Novelist and journalist James Carroll's huge book, Constantine's Sword: The Church and the Jews (Houghton Miflin, 2001), presents us with a damning indictment of Christianity's treatment of Jews down through the ages. 

       Although billed as "a 'history", the book contains both autobiographical background — Carroll being a resigned Catholic priest — as well as much theological reflection. But through it all, the author keeps returning to a single theme, which is Christianity's almost pathological need to define itself over and against Judaism and the devastating results of that need.

       According to Carroll, all this has its roots in the New Testament itself.  Almost from the start the followers of Jesus — who were mostly Jews to begin with — saw themselves threatened by the very existence of those other Jews who rejected him as a failed or false Messiah. But at the same time, these early Christians depended almost entirely on the witness of the Jewish Bible to make their scriptural claims for Christ since the New Testament can only be fully understood in the light of the Old.  The result was a real dilemma from the very first, even for those non-Jews who became Christian.

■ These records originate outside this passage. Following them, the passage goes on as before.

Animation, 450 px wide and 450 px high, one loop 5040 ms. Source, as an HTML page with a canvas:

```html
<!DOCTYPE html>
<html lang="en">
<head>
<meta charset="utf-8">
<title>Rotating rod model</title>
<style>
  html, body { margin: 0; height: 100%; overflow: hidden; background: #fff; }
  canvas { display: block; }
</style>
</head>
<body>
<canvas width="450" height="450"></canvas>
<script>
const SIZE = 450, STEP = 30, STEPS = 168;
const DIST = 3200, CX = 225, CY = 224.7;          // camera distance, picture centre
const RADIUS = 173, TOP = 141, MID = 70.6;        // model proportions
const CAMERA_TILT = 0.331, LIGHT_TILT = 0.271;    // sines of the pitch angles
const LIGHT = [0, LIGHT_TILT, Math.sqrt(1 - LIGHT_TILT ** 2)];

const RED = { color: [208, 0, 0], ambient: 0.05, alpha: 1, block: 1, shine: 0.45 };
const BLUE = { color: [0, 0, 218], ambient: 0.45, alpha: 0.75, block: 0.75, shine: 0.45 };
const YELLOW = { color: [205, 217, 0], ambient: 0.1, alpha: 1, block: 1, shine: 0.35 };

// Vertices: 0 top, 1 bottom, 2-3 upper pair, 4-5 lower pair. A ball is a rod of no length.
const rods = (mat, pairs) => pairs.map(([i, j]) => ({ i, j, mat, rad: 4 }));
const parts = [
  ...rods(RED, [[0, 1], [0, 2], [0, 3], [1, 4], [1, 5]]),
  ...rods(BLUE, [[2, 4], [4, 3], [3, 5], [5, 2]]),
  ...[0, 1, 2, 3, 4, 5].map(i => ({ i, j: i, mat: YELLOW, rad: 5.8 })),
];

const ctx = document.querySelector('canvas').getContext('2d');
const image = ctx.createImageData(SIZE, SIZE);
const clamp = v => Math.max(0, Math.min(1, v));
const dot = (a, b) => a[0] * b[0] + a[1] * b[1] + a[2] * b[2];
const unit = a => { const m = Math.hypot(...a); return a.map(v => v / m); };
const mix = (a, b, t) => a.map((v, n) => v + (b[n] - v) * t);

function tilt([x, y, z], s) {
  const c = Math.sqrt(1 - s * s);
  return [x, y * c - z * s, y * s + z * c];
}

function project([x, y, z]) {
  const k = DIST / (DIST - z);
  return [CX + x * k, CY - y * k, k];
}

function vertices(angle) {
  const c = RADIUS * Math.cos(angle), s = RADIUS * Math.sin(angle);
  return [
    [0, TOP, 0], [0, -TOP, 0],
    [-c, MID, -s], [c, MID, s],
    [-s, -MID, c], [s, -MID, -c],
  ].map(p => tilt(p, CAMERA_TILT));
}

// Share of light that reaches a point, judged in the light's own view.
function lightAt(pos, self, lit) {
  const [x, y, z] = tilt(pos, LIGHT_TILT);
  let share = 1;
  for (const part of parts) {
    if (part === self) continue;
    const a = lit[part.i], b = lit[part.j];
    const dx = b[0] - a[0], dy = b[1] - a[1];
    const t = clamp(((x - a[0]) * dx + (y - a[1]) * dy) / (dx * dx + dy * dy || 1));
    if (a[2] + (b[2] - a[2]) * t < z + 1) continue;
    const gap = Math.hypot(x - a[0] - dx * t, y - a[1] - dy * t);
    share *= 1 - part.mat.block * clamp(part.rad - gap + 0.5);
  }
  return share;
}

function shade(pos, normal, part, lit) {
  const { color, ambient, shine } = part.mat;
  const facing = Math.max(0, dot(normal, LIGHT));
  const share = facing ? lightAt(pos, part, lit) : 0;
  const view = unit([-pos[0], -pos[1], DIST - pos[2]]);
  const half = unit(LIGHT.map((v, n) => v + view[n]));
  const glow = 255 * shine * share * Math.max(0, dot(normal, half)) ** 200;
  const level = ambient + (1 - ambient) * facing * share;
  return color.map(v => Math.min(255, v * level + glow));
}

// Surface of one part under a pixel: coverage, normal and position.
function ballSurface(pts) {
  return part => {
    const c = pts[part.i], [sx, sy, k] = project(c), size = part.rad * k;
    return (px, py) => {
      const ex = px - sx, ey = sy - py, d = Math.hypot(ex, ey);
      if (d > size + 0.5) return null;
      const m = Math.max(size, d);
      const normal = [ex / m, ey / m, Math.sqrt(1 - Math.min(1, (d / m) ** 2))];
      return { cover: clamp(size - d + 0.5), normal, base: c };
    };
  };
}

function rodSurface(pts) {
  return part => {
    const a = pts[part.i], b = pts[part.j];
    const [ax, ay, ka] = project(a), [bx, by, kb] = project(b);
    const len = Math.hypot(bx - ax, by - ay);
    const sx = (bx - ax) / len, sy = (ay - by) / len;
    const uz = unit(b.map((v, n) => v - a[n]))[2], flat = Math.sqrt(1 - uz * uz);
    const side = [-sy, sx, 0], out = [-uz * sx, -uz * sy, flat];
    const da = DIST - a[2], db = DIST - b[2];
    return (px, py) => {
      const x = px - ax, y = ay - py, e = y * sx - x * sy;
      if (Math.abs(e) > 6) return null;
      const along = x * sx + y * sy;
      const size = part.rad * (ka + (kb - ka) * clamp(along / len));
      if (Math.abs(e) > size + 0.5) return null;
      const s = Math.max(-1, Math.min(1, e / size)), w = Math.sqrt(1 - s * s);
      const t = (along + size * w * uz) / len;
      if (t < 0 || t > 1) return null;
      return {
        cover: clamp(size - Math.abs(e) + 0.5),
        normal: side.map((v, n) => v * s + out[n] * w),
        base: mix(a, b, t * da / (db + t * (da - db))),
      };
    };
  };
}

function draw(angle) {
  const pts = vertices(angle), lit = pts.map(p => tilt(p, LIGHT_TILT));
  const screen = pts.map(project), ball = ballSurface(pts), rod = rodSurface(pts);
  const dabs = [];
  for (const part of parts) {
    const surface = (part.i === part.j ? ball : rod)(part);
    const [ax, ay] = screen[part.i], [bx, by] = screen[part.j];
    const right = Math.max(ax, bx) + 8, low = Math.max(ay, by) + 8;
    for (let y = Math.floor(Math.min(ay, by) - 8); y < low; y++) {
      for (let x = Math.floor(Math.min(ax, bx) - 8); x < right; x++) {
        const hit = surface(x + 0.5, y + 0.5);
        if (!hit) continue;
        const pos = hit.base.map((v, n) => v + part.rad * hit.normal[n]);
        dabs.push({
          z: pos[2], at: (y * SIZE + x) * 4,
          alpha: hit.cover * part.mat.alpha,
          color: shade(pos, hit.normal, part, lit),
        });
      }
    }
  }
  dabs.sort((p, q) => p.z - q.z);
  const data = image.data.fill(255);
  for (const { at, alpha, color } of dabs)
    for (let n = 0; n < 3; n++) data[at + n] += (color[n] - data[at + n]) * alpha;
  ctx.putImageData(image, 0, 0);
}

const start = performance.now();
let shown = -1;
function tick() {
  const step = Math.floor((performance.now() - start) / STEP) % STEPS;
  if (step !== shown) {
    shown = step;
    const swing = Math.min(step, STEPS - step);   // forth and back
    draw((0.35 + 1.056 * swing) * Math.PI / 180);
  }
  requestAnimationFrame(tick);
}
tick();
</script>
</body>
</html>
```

       Most of all, it was Emperor Constantine's decision to use Christianity as a means of unifying the decaying Roman Empire that led to the persecution of Jews, not as political rebels (as was the case under earlier Roman emperors) but simply against Jews as such. Beginning with his victory "under the Sign of the Cross" in 312 and "The Edict of Milan" in 313, Constantine forged the beginning of a political "Christendom" that evolved a policy of both protecting Jews and yet at the same time persecuting them because of their failure to believe in Christ.

       So begins a long history of restrictions against Jews, ranging from measures like preventing them from owning property except what they could carry, forbidding them from making converts, and often requiring them to wear special clothing or badges to mark them off as different or dangerous, to the mass expulsions (like that from Spain in 1492), and the creation of special walled‑off ghettos where Jews were forced to live. All this provided the anti‑Semitic soil where the seeds of hatred took root and led to the Holocaust — the systematic extermination of some six‑million Jews in Hitler's Germany during World War II.

       For all this Christianity must bear a tremendous load of guilt. Although the present Pope, as well as various groups of bishops and other Christian leaders have expressed sorrow and the determination that such atrocities must never happen again, still, the dilemma remains. How can Christians recognize, as Pope Pius XI put it, that we are all "spiritually semites" without, at the same time, implying that we somehow have been elected to take their place? Even more, if Christians continue to insist that they too have become a "chosen people" in a world that increasingly questions all such claims, how can they avoid suffering the same fate?

R.W.Kropf    9/1/2001                                                     Christians&Jews.doc  01-09-01.html